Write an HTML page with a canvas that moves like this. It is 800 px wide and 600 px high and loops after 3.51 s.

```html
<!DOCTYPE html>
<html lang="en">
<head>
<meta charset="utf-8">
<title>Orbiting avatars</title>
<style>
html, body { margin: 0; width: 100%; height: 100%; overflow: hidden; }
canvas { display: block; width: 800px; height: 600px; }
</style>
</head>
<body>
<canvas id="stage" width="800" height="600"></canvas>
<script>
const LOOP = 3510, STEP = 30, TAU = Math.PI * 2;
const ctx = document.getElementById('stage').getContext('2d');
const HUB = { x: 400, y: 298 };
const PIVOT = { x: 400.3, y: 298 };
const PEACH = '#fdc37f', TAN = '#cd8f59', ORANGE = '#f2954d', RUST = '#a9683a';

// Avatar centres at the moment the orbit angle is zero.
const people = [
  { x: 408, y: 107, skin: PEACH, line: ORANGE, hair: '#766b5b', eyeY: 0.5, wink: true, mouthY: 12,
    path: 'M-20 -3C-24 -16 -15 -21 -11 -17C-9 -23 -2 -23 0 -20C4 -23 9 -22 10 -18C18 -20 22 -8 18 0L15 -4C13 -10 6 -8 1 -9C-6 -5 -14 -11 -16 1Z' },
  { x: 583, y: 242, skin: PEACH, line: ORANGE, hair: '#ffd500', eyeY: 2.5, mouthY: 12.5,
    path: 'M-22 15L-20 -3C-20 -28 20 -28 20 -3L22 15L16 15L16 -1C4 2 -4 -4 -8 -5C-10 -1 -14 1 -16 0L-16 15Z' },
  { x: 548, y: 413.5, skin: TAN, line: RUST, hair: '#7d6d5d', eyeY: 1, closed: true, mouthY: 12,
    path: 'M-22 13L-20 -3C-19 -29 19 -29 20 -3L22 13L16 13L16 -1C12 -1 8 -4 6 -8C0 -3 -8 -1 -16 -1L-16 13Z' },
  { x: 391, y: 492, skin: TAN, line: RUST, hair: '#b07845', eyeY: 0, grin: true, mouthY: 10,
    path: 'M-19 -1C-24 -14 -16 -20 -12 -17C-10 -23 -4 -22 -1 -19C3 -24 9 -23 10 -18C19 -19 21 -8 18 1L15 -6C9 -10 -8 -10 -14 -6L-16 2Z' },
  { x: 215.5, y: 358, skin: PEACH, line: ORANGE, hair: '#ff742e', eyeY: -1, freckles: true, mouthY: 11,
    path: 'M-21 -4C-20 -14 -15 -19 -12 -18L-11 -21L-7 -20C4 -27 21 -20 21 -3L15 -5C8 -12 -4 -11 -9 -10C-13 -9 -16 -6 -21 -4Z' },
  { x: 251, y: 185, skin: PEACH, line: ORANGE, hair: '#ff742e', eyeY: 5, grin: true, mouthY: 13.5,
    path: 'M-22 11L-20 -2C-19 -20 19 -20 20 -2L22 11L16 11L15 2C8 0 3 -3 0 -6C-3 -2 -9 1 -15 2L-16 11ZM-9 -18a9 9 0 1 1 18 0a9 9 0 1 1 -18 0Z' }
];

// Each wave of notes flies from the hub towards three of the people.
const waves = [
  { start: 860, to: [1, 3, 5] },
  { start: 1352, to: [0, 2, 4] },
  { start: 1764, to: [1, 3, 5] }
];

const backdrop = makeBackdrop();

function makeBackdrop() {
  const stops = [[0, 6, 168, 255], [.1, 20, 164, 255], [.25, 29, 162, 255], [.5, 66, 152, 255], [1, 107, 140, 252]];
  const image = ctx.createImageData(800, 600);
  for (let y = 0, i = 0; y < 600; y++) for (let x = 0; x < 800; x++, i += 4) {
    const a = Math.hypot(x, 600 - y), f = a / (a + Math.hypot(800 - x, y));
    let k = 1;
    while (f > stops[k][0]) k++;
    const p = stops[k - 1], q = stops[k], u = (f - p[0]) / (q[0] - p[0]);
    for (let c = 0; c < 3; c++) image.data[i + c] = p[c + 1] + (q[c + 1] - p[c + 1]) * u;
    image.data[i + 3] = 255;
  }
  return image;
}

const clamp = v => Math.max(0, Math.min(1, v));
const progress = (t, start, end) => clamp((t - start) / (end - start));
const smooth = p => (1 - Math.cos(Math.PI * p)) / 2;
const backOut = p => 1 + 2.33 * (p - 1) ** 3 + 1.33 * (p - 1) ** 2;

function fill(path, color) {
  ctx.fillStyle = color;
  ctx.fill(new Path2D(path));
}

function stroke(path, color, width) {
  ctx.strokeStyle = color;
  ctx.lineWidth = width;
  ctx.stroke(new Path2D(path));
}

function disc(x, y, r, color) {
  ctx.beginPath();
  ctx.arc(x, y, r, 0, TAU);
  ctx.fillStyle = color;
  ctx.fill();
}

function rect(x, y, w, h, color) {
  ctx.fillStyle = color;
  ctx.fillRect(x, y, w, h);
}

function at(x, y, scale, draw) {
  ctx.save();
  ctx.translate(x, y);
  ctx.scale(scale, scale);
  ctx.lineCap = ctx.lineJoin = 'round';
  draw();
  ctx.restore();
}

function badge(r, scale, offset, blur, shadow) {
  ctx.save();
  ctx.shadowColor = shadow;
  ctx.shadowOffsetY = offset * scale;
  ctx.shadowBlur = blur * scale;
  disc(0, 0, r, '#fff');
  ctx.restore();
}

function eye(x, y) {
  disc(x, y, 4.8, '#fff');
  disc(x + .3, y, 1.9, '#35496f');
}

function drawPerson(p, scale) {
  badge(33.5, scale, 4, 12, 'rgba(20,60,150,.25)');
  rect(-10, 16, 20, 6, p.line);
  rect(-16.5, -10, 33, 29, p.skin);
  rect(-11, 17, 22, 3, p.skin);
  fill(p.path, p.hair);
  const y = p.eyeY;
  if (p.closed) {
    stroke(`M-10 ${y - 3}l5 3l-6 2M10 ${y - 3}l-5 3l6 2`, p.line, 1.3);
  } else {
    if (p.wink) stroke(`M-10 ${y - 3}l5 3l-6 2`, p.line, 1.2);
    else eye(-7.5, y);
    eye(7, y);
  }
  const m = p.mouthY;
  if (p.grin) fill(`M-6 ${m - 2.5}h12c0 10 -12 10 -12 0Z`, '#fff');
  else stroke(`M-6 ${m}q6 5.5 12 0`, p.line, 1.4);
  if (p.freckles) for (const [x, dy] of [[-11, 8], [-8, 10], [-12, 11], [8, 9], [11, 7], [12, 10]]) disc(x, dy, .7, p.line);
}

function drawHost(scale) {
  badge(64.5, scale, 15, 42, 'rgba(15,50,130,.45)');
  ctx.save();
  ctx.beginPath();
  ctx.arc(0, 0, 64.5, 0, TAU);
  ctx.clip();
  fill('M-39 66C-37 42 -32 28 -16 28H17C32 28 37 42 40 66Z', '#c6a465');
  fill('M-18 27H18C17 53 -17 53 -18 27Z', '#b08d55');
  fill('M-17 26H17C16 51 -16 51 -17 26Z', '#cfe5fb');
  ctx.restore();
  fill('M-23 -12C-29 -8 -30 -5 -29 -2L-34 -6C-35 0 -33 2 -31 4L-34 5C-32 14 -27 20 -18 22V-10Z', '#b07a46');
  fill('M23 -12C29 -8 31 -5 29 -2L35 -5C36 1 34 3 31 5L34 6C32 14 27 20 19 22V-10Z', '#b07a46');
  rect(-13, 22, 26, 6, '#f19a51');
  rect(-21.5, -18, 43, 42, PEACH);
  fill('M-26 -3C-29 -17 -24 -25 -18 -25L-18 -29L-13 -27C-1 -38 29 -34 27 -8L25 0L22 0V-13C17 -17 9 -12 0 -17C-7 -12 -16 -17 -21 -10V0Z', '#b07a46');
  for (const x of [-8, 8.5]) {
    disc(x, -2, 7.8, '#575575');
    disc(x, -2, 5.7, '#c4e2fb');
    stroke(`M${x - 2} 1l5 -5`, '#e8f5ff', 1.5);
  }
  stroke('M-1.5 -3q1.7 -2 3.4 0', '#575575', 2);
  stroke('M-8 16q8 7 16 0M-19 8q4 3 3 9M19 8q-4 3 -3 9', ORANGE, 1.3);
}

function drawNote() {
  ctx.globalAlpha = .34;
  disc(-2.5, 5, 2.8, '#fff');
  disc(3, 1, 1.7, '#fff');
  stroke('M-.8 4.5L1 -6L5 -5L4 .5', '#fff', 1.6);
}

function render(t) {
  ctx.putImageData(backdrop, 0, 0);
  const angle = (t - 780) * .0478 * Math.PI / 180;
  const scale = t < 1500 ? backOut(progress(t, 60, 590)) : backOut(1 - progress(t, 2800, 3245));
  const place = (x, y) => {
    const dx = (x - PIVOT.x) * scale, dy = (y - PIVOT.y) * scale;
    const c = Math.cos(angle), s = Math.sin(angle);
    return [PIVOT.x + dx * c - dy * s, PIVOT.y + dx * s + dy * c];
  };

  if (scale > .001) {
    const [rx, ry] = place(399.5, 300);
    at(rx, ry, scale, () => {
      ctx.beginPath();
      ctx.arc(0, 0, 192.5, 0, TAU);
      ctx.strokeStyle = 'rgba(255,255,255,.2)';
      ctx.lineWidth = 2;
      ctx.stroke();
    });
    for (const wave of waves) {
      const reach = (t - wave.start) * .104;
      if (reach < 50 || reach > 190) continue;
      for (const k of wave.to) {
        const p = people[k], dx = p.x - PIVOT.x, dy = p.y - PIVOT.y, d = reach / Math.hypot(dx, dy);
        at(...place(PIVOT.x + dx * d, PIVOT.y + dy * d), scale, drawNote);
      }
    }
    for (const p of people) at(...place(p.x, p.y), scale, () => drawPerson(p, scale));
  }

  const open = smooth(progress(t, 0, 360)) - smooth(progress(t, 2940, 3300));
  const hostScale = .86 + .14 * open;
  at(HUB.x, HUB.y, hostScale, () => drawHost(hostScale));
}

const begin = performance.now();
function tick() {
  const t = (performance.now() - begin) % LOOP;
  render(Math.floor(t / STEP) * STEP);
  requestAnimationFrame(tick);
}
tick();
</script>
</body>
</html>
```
= = =
Of the lines above, copy each that contains "disc".

function disc(x, y, r, color) {
  disc(0, 0, r, '#fff');
  disc(x, y, 4.8, '#fff');
  disc(x + .3, y, 1.9, '#35496f');
  if (p.freckles) for (const [x, dy] of [[-11, 8], [-8, 10], [-12, 11], [8, 9], [11, 7], [12, 10]]) disc(x, dy, .7, p.line);
    disc(x, -2, 7.8, '#575575');
    disc(x, -2, 5.7, '#c4e2fb');
  disc(-2.5, 5, 2.8, '#fff');
  disc(3, 1, 1.7, '#fff');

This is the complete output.